It was a genius who said that we don’t live long enough to learn everything we ought to from our mistakes, so unless we know how to learn from the ones that others make, we are bound to go through life less savvy than we could be. When it comes to business, most people value experience over education while some feel that education is the foundation on which experience builds success. Either way, experience is a key variable when you want to achieve professional success, so the wider and more varied your experiences, the better you’re able to steer your business in the right direction. So what are the right lessons you must learn through experience?
1. One man’s meat may or may not be another’s poison: The experience you go through may be the same, but how you use the lessons learned from the experience depends on you and you alone. For example, if you are in charge of a logistics operation and a key supplier failing you at a crucial stage makes things go wrong. A competitor in the same position may terminate their relationship with the supplier, but you cannot follow their lead blindly without considering its relevance in your situation. For one, if you are going to use their bad experience to learn a valuable lesson, you should have used the opportunity to strengthen the weakest and most crucial parts of your supply chain; and for another, terminating the relationship may be more detrimental to your company in the long run. So analyze your situation and do what needs to be done accordingly instead of doing exactly what others do.
2. You may scratch my back, but that does not mean I have to scratch yours: If you’ve done a good turn for someone, don’t be too sure that you can call in the favour when you need it. In the fiercely competitive business world, people look out for their own interests first. So even though you think you have earned sufficient goodwill, you must be prepared for the worst and not get complacent or expect that your good deed makes people obliged to you.
3. Things are not really what they seem to be: Don’t ever believe that everything is as it seems – there are layers beneath every surface, each of which you must be able to see through as you gain more experience. For example, the people you perceive as competition may not actually be a threat to your business. Rather, your competition could come from sources you consider highly unlikely to drive you out of business. You only have to look at Google as an example – it started out as a search engine a few years ago, but today, it is in direct competition with the cell phone industry and those who write operating systems for mobile phones. Its Android OS has the potential to eat into the market share that Windows and Symbian currently enjoy.

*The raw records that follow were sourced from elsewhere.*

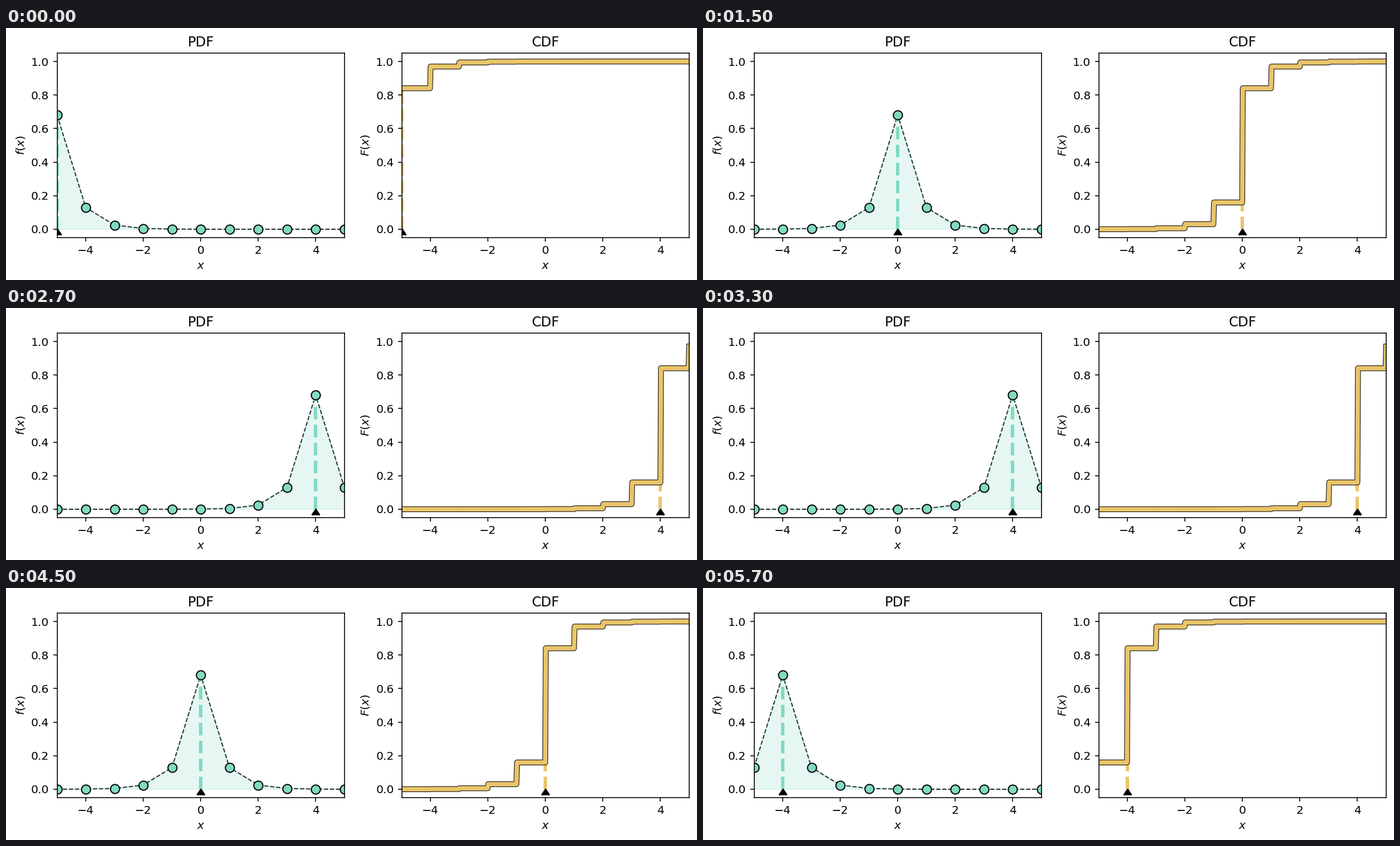
These frames come from a looping animation (1239x452 px, 6000 ms). A matplotlib script:

```python
import numpy as np
import matplotlib.pyplot as plt
from matplotlib.animation import FuncAnimation

W, H, DPI = 1239, 452, 146
TEAL, GOLD = "#82dac3", "#e9c46a"
P = 0.19  # decay of the discrete Laplace distribution
FRAMES, INTERVAL = 20, 300

plt.rcParams["font.family"] = "DejaVu Sans"


def pdf(k, mu):
    return (1 - P) / (1 + P) * P ** np.abs(k - mu)


def cdf(x, mu):
    d = np.floor(x - mu)
    tail = P ** np.where(d < 0, -d, d + 1) / (1 + P)
    return np.where(d < 0, tail, 1 - tail)


def make_axes(left, title, ylabel):
    ax = fig.add_axes([left / W, 1 - 376 / H, 515.3 / W, 331 / H])
    ax.set(xlim=(-5, 5), ylim=(-0.05, 1.05), title=title,
           xlabel="$x$", ylabel=ylabel)
    ax.set_xticks(range(-4, 5, 2))
    ax.set_yticks(np.arange(6) / 5)
    return ax


def make_stem(ax, color):
    return ax.plot([], [], color=color, lw=3, ls="--", zorder=1.9)[0]


def make_caret(ax):
    return ax.scatter([0], [0], s=45, marker=6, color="black",
                      linewidths=1.5, zorder=2.4)


fig = plt.figure(figsize=((W + 1e-6) / DPI, (H + 1e-6) / DPI), dpi=DPI,
                 facecolor="white")
ax_pdf = make_axes(91.5, "PDF", "$f(x)$")
ax_cdf = make_axes(709.7, "CDF", "$F(x)$")

ks = np.arange(-5, 6)
xs = np.linspace(-5, 5, 500)

outline, = ax_pdf.plot([], [], color="black", lw=1, ls="--", zorder=1.7)
area, = ax_pdf.fill([0, 0, 0], [0, 0, 0], color=TEAL, alpha=0.2, lw=1,
                    zorder=1.8)
dots, = ax_pdf.plot([], [], "o", ms=8, mfc=TEAL, mec="black", mew=1,
                    zorder=2.2)
steps = [ax_cdf.plot([], [], color=c, lw=w, solid_joinstyle="round",
                     zorder=2)[0]
         for c, w in (("black", 5), (GOLD, 4))]
stems = [make_stem(ax_pdf, TEAL), make_stem(ax_cdf, GOLD)]
carets = [make_caret(ax_pdf), make_caret(ax_cdf)]


def update(i):
    mu = 5 - abs(i - 10)
    f = pdf(ks, mu)
    outline.set_data(ks, f)
    dots.set_data(ks, f)
    area.set_xy(np.column_stack([np.r_[-5, ks, 5], np.r_[0, f, 0]]))
    for line in steps:
        line.set_data(xs, cdf(xs, mu))
    for stem, top in zip(stems, (pdf(mu, mu), cdf(mu, mu))):
        stem.set_data([mu, mu], [0, top])
    for caret in carets:
        caret.set_offsets([[mu, 0]])
    return [outline, area, dots, *steps, *stems, *carets]


anim = FuncAnimation(fig, update, frames=FRAMES, interval=INTERVAL,
                     repeat=True, repeat_delay=0, blit=False)
plt.show()
```
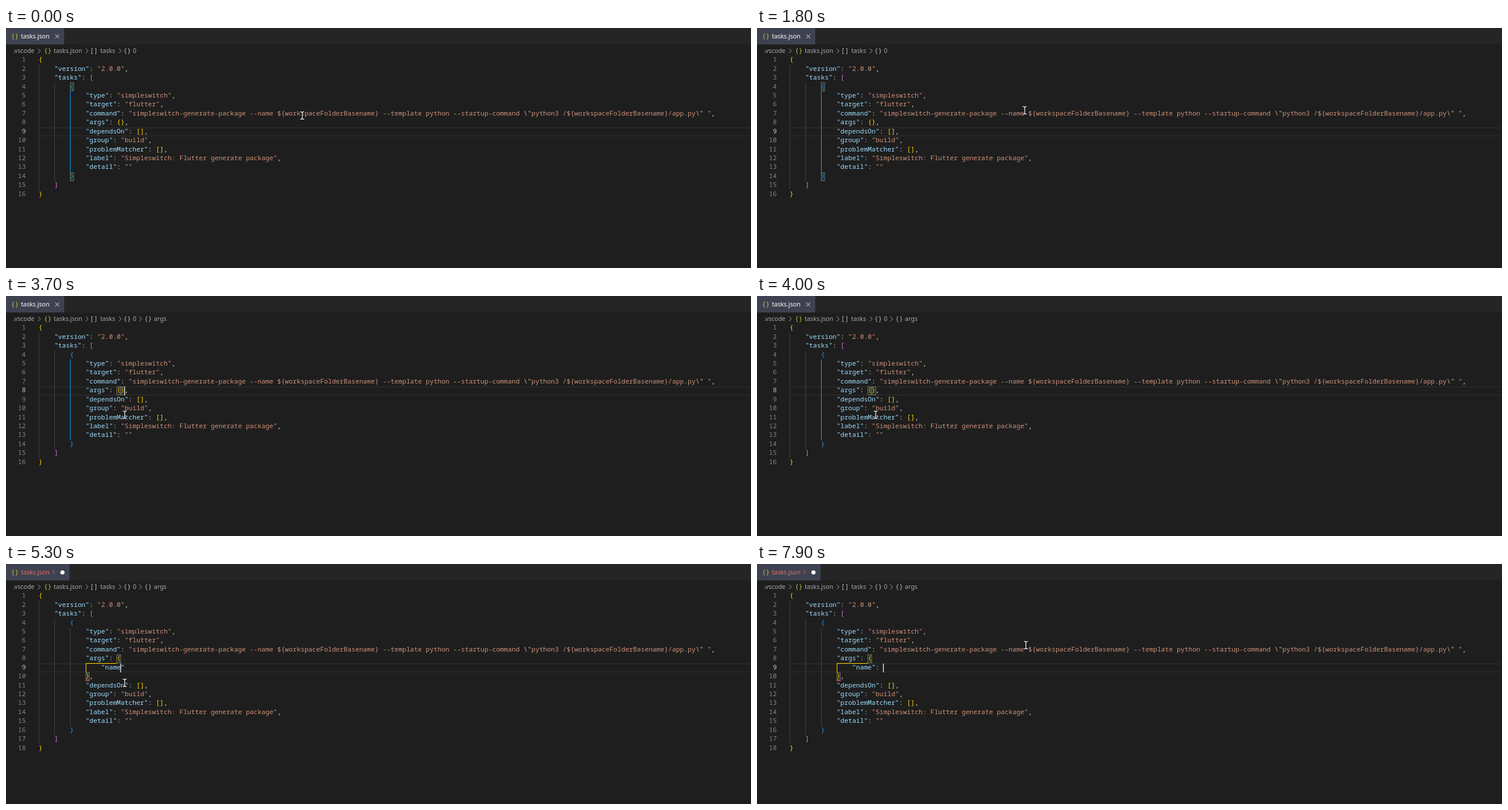
An HTML page with a canvas for the animation above (8000 ms loop, 1280 by 414 pixels).

```html
<!DOCTYPE html>
<html lang="en">
<head>
<meta charset="utf-8">
<title>Editing tasks.json</title>
<style>
  html, body { margin: 0; width: 100%; height: 100%; overflow: hidden; background: #1e1e1e; }
  canvas { display: block; }
</style>
</head>
<body>
<canvas id="stage" width="1280" height="414"></canvas>
<script>
const ctx = document.getElementById('stage').getContext('2d');
const LOOP = 8000, STEP = 100, BLINK = 500;
const LEFT = 56, TOP = 48, CHAR = 6.72, LINE = 15.43, BASELINE = 10.3;
const CODE_FONT = '11.2px "Noto Sans Mono", monospace';
const UI_FONT = '10.55px "Noto Sans", sans-serif';
const KEY = '#9cdcfe', STRING = '#ce9178', ESCAPE = '#d7ba7d', PLAIN = '#d4d4d4';
const BRACKETS = ['#ffd700', '#da70d6', '#179fff'];
const GUIDE = '#404040', ACTIVE_GUIDE = '#707070';

const FOLDER = '${workspaceFolderBasename}';
const HEAD = String.raw`{
    "version": "2.0.0",
    "tasks": [
        {
            "type": "simpleswitch",
            "target": "flutter",
            "command": "simpleswitch-generate-package --name ${FOLDER} --template python --startup-command \"python3 /${FOLDER}/app.py\" ",
            "args": {`;
const TAIL = `},
            "dependsOn": [],
            "group": "build",
            "problemMatcher": [],
            "label": "Simpleswitch: Flutter generate package",
            "detail": ""
        }
    ]
}`;

// "after" puts the caret behind a snippet; "edit" is the new line, with | as the caret.
const ACTIONS = [
  { t: -800, after: '"dependsOn": [],', crumb: '' },
  { t: 2000, after: '--name', crumb: '' },
  { t: 2300, after: '--name', crumb: 'command' },
  { t: 3300, after: '"args": {}', crumb: 'args' },
  { t: 4100, after: '"args": {', crumb: 'args' },
  { t: 4400, edit: '|', crumb: 'args' },
  { t: 4800, edit: '"|"', crumb: 'args' },
  { t: 5300, edit: '"name|"', crumb: 'args' },
  { t: 5900, edit: '"name"|', crumb: 'args' },
  { t: 6800, edit: '"name":|', crumb: 'args' },
  { t: 6900, edit: '"name": |', crumb: 'args' }
];

const MOUSE_START = { x: 509, y: 151 };
const MOUSE_MOVES = [
  { from: 300, to: 500, x: 505, y: 149 },
  { from: 900, to: 1400, x: 478, y: 140 },
  { from: 1500, to: 1800, x: 460, y: 142 },
  { from: 1800, to: 2000, x: 447, y: 149 },
  { from: 2600, to: 2700, x: 222, y: 173 },
  { from: 2700, to: 3000, x: 202, y: 165 },
  { from: 3300, to: 3700, x: 204, y: 205 },
  { from: 7300, to: 7500, x: 194, y: 234 },
  { from: 7500, to: 7900, x: 462, y: 140 }
];

const colX = col => LEFT + col * CHAR;
const lineY = line => TOP + (line - 1) * LINE;
const baseline = line => Math.round(lineY(line) + BASELINE);
const order = (line, col) => line * 1000 + col;

function rect(x, y, w, h, color) {
  ctx.fillStyle = color;
  ctx.fillRect(x, y, w, h);
}

function text(str, x, y, color, font) {
  ctx.font = font;
  ctx.fillStyle = color;
  ctx.fillText(str, x, y);
}

function stroke(points, color, width) {
  ctx.strokeStyle = color;
  ctx.lineWidth = width;
  ctx.beginPath();
  points.forEach(([x, y]) => ctx.lineTo(x, y));
  ctx.stroke();
}

function buildLines(edit) {
  if (edit === undefined) return (HEAD + TAIL).split('\n');
  const pad = ' '.repeat(12);
  return `${HEAD}\n${pad}    ${edit.replace('|', '')}\n${pad}${TAIL}`.split('\n');
}

function findCaret(action, lines) {
  if (action.edit !== undefined) {
    return { line: HEAD.split('\n').length + 1, col: 16 + action.edit.indexOf('|') };
  }
  const index = lines.findIndex(line => line.includes(action.after));
  return { line: index + 1, col: lines[index].indexOf(action.after) + action.after.length };
}

// Returns coloured tokens and the bracket pairs, inner pairs first.
function parse(lines) {
  const tokens = [], pairs = [], open = [];
  lines.forEach((source, i) => {
    for (const { 0: str, index: col } of source.matchAll(/"(?:\\.|[^"\\])*"|[{}[\]:,]/g)) {
      const line = i + 1;
      const add = (part, at, color) => tokens.push({ str: part, line, col: at, color });
      if (str[0] === '"') {
        const base = source.slice(0, col).includes(':') ? STRING : KEY;
        for (const part of str.matchAll(/\\.|[^\\\s]+/g)) {
          add(part[0], col + part.index, part[0][0] === '\\' ? ESCAPE : base);
        }
      } else if ('{['.includes(str)) {
        const color = BRACKETS[open.length % 3];
        open.push({ line, col, color });
        add(str, col, color);
      } else if ('}]'.includes(str)) {
        const start = open.pop();
        pairs.push({ start, end: { line, col }, color: start.color });
        add(str, col, start.color);
      } else {
        add(str, col, PLAIN);
      }
    }
  });
  return { tokens, pairs };
}

// A margin of 1 also accepts a caret that touches the pair from outside.
function enclosing(pairs, caret, margin) {
  const pos = order(caret.line, caret.col);
  return pairs.filter(({ start, end }) =>
    pos > order(start.line, start.col) - margin && pos <= order(end.line, end.col) + margin);
}

function drawGuide({ start, end }, color) {
  const height = (end.line - start.line - 1) * LINE;
  if (height > 0) rect(Math.round(colX(end.col)), lineY(start.line + 1), 1, height, color);
}

function drawGuides(pairs, caret, lines) {
  pairs.forEach(pair => drawGuide(pair, GUIDE));
  const [inner, outer] = enclosing(pairs, caret, 0);
  const { start, end } = inner;
  const empty = !lines.slice(start.line, end.line - 1).join('').trim();
  if (empty) drawGuide(outer, ACTIVE_GUIDE);
  drawGuide(inner, inner.color);
  if (end.line > start.line) {
    const x = Math.round(colX(end.col));
    rect(x, Math.round(lineY(start.line + 1)), colX(start.col) - x, 1, inner.color);
  }
}

function drawBracketBox({ line, col }) {
  const x = Math.round(colX(col)) + 0.5, y = Math.round(lineY(line)) + 0.5;
  rect(x, y, 6, 14, 'rgba(0, 100, 0, 0.1)');
  ctx.strokeStyle = '#7a7a7a';
  ctx.lineWidth = 1;
  ctx.strokeRect(x, y, Math.round(colX(col + 1)) - x - 0.5 + 1 - 0.5, 14);
}

function drawSelection(caret, source, withMatches) {
  const word = 'name';
  for (const { index } of source.matchAll(word)) {
    const selected = index + word.length === caret.col;
    if (!selected && !withMatches) continue;
    rect(colX(index), lineY(caret.line), word.length * CHAR, LINE, selected ? '#264f78' : '#3a4045');
  }
}

function drawLineHighlight(line) {
  [lineY(line), lineY(line + 1) - 1.5].forEach(y => rect(LEFT, y, 1222, 1.5, '#2b2b2b'));
}

function drawLineNumbers(count, active) {
  ctx.textAlign = 'right';
  for (let n = 1; n <= count; n++) {
    text(n, 34, baseline(n), n === active ? '#c6c6c6' : '#858585', CODE_FONT);
  }
  ctx.textAlign = 'left';
}

function bracketIcon(pair, x, y, color) {
  text(pair[0], x, y, color, UI_FONT);
  text(pair[1], x + 6.5, y, color, UI_FONT);
}

function drawTab(dirty, error) {
  const end = error ? 109 : 100, x = end - 12, y = 14.5;
  rect(0, 0, 1280, 28.4, '#252526');
  rect(0, 0, end, 28.4, '#3e4250');
  bracketIcon('{}', 10, 18, '#cbcb41');
  text('tasks.json', 25.7, 18, error ? '#ee6f64' : '#ffffff', UI_FONT);
  if (error) text('1', 79, 18, '#d9685e', '9.5px "Noto Sans", sans-serif');
  if (dirty) {
    ctx.fillStyle = '#ffffff';
    ctx.beginPath();
    ctx.arc(x, y, 3.6, 0, Math.PI * 2);
    ctx.fill();
  } else {
    for (const d of [-3.5, 3.5]) stroke([[x - 3.5, y - d], [x + 3.5, y + d]], '#e4e4e4', 1);
  }
}

function drawBreadcrumbs(last) {
  const gray = '#a9a9a9', icon = '#c0c0c0', y = 43;
  const label = (str, x) => text(str, x, y, gray, UI_FONT);
  const chevron = x => stroke([[x - 2, 35.5], [x + 2, 39.5], [x - 2, 43.5]], gray, 1);
  label('.vscode', 11.7);
  [57, 139, 196].forEach(chevron);
  bracketIcon('{}', 66.5, y, '#cbcb41');
  label('tasks.json', 82);
  bracketIcon('[]', 146, y, icon);
  label('tasks', 162);
  bracketIcon('{}', 203, y, icon);
  label('0', 218);
  if (!last) return;
  chevron(231);
  label(last, 254);
  if (last === 'args') {
    bracketIcon('{}', 239, y, icon);
  } else {
    ctx.strokeStyle = icon;
    ctx.lineWidth = 1;
    ctx.strokeRect(239.5, 35.5, 11, 7);
    text('abc', 241, 41, icon, '5px "Noto Sans", sans-serif');
  }
}

function mouseAt(t) {
  return MOUSE_MOVES.reduce((pos, { from, to, x, y }) => {
    const p = Math.min(1, Math.max(0, (t - from) / (to - from)));
    const eased = p * p * (3 - 2 * p);
    return { x: pos.x + (x - pos.x) * eased, y: pos.y + (y - pos.y) * eased };
  }, MOUSE_START);
}

function drawMouse({ x, y }) {
  ctx.save();
  ctx.translate(x, y);
  ctx.lineCap = 'round';
  for (const [color, width] of [['#101010', 3], ['#f4f4f4', 1.3]]) {
    ctx.strokeStyle = color;
    ctx.lineWidth = width;
    ctx.beginPath();
    for (const side of [-1, 1]) {
      ctx.moveTo(side * 2.8, -6.5);
      ctx.quadraticCurveTo(0, -6.5, 0, -4.5);
      ctx.lineTo(0, 4.5);
      ctx.quadraticCurveTo(0, 6.5, side * 2.8, 6.5);
    }
    ctx.stroke();
  }
  ctx.restore();
}

function drawSquiggle({ line, col }) {
  const x = colX(col), y = lineY(line) + 13.5;
  stroke([0, 1, 2, 3, 4].map(i => [x + i * 1.7, y + (i % 2 ? -1 : 1)]), '#f14c4c', 1);
}

function draw(t) {
  const action = ACTIONS.filter(a => a.t <= t).pop();
  const dirty = action.edit !== undefined;
  const error = t >= 4900;
  const selecting = action.after === '--name' && t >= 2100;
  const lines = buildLines(action.edit);
  const caret = findCaret(action, lines);
  const { tokens, pairs } = parse(lines);

  rect(0, 0, 1280, 414, '#1e1e1e');
  drawTab(dirty, error);
  drawBreadcrumbs(action.crumb);

  if (selecting) drawSelection(caret, lines[caret.line - 1], action.crumb);
  else drawLineHighlight(caret.line);
  drawGuides(pairs, caret, lines);

  const [match] = enclosing(pairs, caret, 1);
  if (!action.crumb || !selecting) [match.start, match.end].forEach(drawBracketBox);

  drawLineNumbers(lines.length, caret.line);
  tokens.forEach(({ str, line, col, color }) => text(str, colX(col), baseline(line), color, CODE_FONT));
  if (error) drawSquiggle(match.end);

  const caretOn = Math.floor((t - action.t) / BLINK) % 2 === 0;
  if (caretOn) rect(colX(caret.col) - 0.9, lineY(caret.line) + 0.3, 1.6, LINE - 0.3, '#d0d0d0');
  drawMouse(mouseAt(t));
}

function tick() {
  const t = performance.now() % LOOP;
  draw(t - t % STEP);
  requestAnimationFrame(tick);
}
tick();
</script>
</body>
</html>
```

This guest post is contributed by Brenda Harris, who writes on the topic of executive mba programs . She can be reached at brenda.harris at gmail dot com.